The Importance of the Sewing Machine
The invention of the sewing machine surfaced during the industrial revolution and is considered to be the first machine to enter the home. Pre-1900, women had to sew by hand using silk thread or 3-ply cotton which broke frequently and meant women would be making clothes for their family from sun-up to sun-down. The sewing machine accelerated the process of garment construction, which ultimately revolutionized the textile industry, allowing a wide range of pieces to be made quickly and more cost-efficiently. It now gives the home designer a faster alternative to hand sewing while opening the door to sewing as an at-home hobby.
Evolution and Failed Attempts That Led to Success
Inspiration for the original sewing machine stitch came from embroidery decorations, invented in the 18th century, which used a hook needle to produce a hook stitch. The first attempts at a mechanical sewing machine imitated the hook stitch.
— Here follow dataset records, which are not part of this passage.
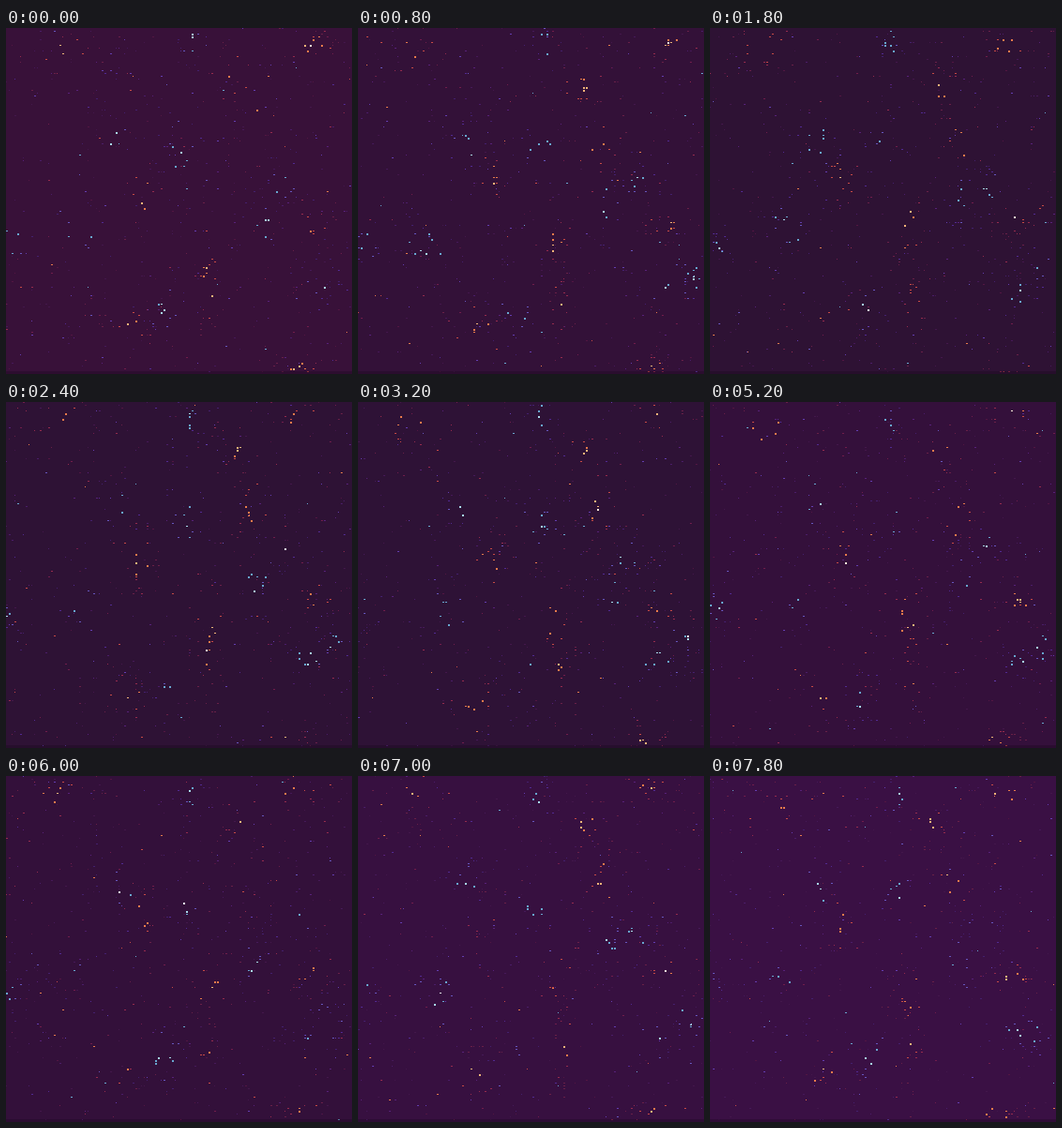
Animation, 369 px wide and 369 px high, one loop 8 s. Source, as an HTML page with a canvas:

```html
<!DOCTYPE html>
<html lang="en">
<head>
<meta charset="utf-8">
<title>Sparks</title>
<style>
  html, body { margin: 0; width: 100%; height: 100%; overflow: hidden; background: #381139; }
  canvas { display: block; width: 369px; height: 369px; }
</style>
</head>
<body>
<canvas id="stage" width="369" height="369"></canvas>
<script>
const SIZE = 369, CELL = 3, STEP = 200, STEPS = 40;
const ctx = document.getElementById('stage').getContext('2d');

// x, y, horizontal spread, vertical spread
const warmSpots = [
  [60, 26, 24, 13], [243, 54, 14, 14], [262, 118, 13, 22], [143, 162, 10, 25],
  [214, 228, 10, 24], [125, 312, 18, 15], [328, 213, 14, 10], [322, 14, 16, 9],
  [217, 294, 6, 24], [312, 360, 13, 6]
];
const coldSpots = [
  [192, 132, 13, 19], [299, 165, 16, 13], [84, 218, 18, 18], [172, 305, 13, 19],
  [352, 266, 12, 15], [8, 228, 9, 14], [269, 194, 9, 22], [114, 116, 14, 20],
  [197, 20, 8, 14], [325, 278, 14, 10]
];
const warmRamp = ['#682047', '#942b4d', '#c64a45', '#e87b4b', '#f2b579', '#fff0dc'];
const coldRamp = ['#43206d', '#512a91', '#6656bd', '#68a7cf', '#a9dced', '#f4faff'];
const dimColors = ['#43174b', '#451958', '#4a1d68', '#572179', '#521642', '#701d4b', '#633db0'];

// time in seconds followed by the backdrop color
const backdrop = [
  [0, 56, 17, 57], [0.8, 51, 17, 56], [1.8, 46, 18, 52], [3.2, 46, 18, 54],
  [4.4, 52, 16, 60], [6, 51, 16, 58], [7.8, 58, 16, 68]
];

function randomFrom(seed) {
  let state = seed >>> 0;
  return () => {
    state = (state + 0x6D2B79F5) >>> 0;
    let n = Math.imul(state ^ state >>> 15, state | 1);
    n ^= n + Math.imul(n ^ n >>> 7, n | 61);
    return ((n ^ n >>> 14) >>> 0) / 4294967296;
  };
}

const bell = random => (random() + random() + random() + random() - 2) * 1.7;
const snap = value => Math.floor(value / CELL) * CELL;

function backdropAt(seconds) {
  let i = backdrop.findIndex(stop => stop[0] > seconds);
  if (i < 0) i = backdrop.length - 1;
  const from = backdrop[i - 1], to = backdrop[i];
  const part = Math.min(1, (seconds - from[0]) / (to[0] - from[0]));
  const mix = from.slice(1).map((v, k) => Math.round(v + (to[k + 1] - v) * part));
  return `rgb(${mix.join(',')})`;
}

function dot(x, y, color, width, height) {
  ctx.fillStyle = color;
  ctx.fillRect(snap(x), snap(y), width, height);
}

function drawDust(step) {
  const random = randomFrom(step * 7919 + 31);
  for (let i = 0; i < 350; i++) {
    const color = dimColors[Math.floor(random() ** 1.35 * dimColors.length)];
    dot(random() * SIZE, random() * SIZE, color, random() < 0.4 ? 2 : 1, 1);
  }
}

function drawSpot([x, y, spreadX, spreadY], ramp, id, step) {
  const drift = randomFrom(id * 1013 + step * 101);
  const centerX = x + bell(drift) * spreadX * 0.4;
  const centerY = y + bell(drift) * spreadY * 0.4;
  const count = 12 + Math.floor(drift() * 9);

  for (let i = 0; i < count; i++) {
    const life = 1 + i % 2;
    const epoch = Math.floor((step + i % life) / life);
    const random = randomFrom(id * 100003 + i * 1009 + epoch * 9176);
    const px = x + bell(random) * spreadX * 1.25;
    const py = y + bell(random) * spreadY * 1.25;
    const distance = Math.hypot((px - centerX) / spreadX, (py - centerY) / spreadY);
    const heat = 5.7 - distance * 2.4 - random() * 1.5;
    const level = Math.max(0, Math.min(5, Math.floor(heat)));
    dot(px, py, ramp[level], level > 1 || random() < 0.5 ? 2 : 1,
        level > 2 && random() < 0.65 ? 2 : 1);
  }
}

function drawStrays(step) {
  const random = randomFrom(step * 4547 + 83);
  for (let i = 0; i < 75; i++) {
    const ramp = random() < 0.5 ? warmRamp : coldRamp;
    const level = 1 + Math.floor(random() ** 2 * 3);
    dot(random() * SIZE, random() * SIZE, ramp[level], random() < 0.5 ? 2 : 1, 1);
  }
}

function draw(step) {
  ctx.fillStyle = backdropAt(step * STEP / 1000);
  ctx.fillRect(0, 0, SIZE, SIZE);
  drawDust(step);
  drawStrays(step);
  warmSpots.forEach((spot, i) => drawSpot(spot, warmRamp, i + 1, step));
  coldSpots.forEach((spot, i) => drawSpot(spot, coldRamp, i + 31, step));
  ctx.fillStyle = 'rgba(20, 4, 25, .3)';
  ctx.fillRect(0, SIZE - 3, SIZE, 3);
}

const start = performance.now();
let shown = -1;
function play() {
  const step = Math.floor((performance.now() - start) / STEP) % STEPS;
  if (step !== shown) {
    draw(step);
    shown = step;
  }
  requestAnimationFrame(play);
}
play();
</script>
</body>
</html>
```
Inventors from France, England, and the U.S. all had a hand in creating the mechanical sewing machine, beginning with Charles Weisenthal in the U.K. He acquired a British patent in 1755 for the first needle designed specifically for a machine. It was double pointed with a single eye, meant to pass completely through the fabric, sparking the birth of mechanical sewing.
Some years later, there was Thomas Saint, an English cabinet maker, who was issued the first patent in 1790 for drawing a complete machine that included both a notched needle and an awl for sewing. Saint’s machine was designed specifically for puncturing holes through leather. Several failed attempts led up to the great year of 1830.
Continuing on the Sewing Road to Success
In 1830, Barthelemy Thimmonier made the first functional machine that used a chain stitch (like the stitch often used for embroidery) and one thread. He made about 80 machines, which he placed in a factory to make military jackets until it was burnt down by French tailors who feared they would lose their jobs to the sewing machine. Unfortunately, the fire caused Thimmonier to go bankrupt. In 1834, Walter Hunt made the first successful machine; although it only made straight lines, they were created by a brand new stitch that came to be known as a lockstitch. His machine didn’t work very well, so he eventually gave up and didn’t patent his invention.
In 1846 Elias Howe adapted Hunt’s ideas and developed a needle with an eye at its tip, like machine needles we see today, earning the credit for creating the first modern sewing machine and needle, which processed thread from two different sources to produce a lockstitch.
Commercial Use and How Today’s Machines Work
Isaac Singer was the first to sell sewing machines commercially in the 1850s, to which he added an overhanging arm that positioned the needle over a flat table so that fabric could be passed through the bar from any direction. It came equipped with a needle that moved up and down.
There are 2 main types of sewing machines and they’re made quite differently:
- Home Sewing Machine: its frame is made from injection-molded aluminum while its plates are made from a variety of materials ranging from copper, chrome, nickel, etc. It has an electric motor complete with hooks, feed gears, cam mechanisms, needles, needle bars, the main drive shaft, and presser feet (shop MoodFabrics.com for additional presser feet for your machine). The bobbin portion is made of metal or plastic, but must be made specifically so it can be threaded appropriately for your machine.
Industrial Sewing Machine: consists of the frame, motor, and electronic components. Its frame is made of cast iron while the motor is made depending on the specific voltage and electrical standards for the region, and the electronic components are usually metal.
The Sewing Machines of Today
Sewing machines are still widely used and purchased by home sewists and companies to produce and construct textiles, which has tremendously impacted the industry and the speed at which garments can be made. The evolution of the machine has taken home sewing to new and efficient levels so that both the beginning sewist and the advanced sewing magician can be successful. We have an exclusive Mood Brand sewing machine that can create nearly 100 different stitch types (talk about advancement in technology), and to go along with it you’ll want to grab some durable all-purpose cotton thread for your sewing endeavors. Technology changes every day but it’s important to take a moment to think about the great inventors that paved the way for the sewing machine and its important components and helped to make its way to success.
What type of machine do you currently sew on? Tell us in the comments below!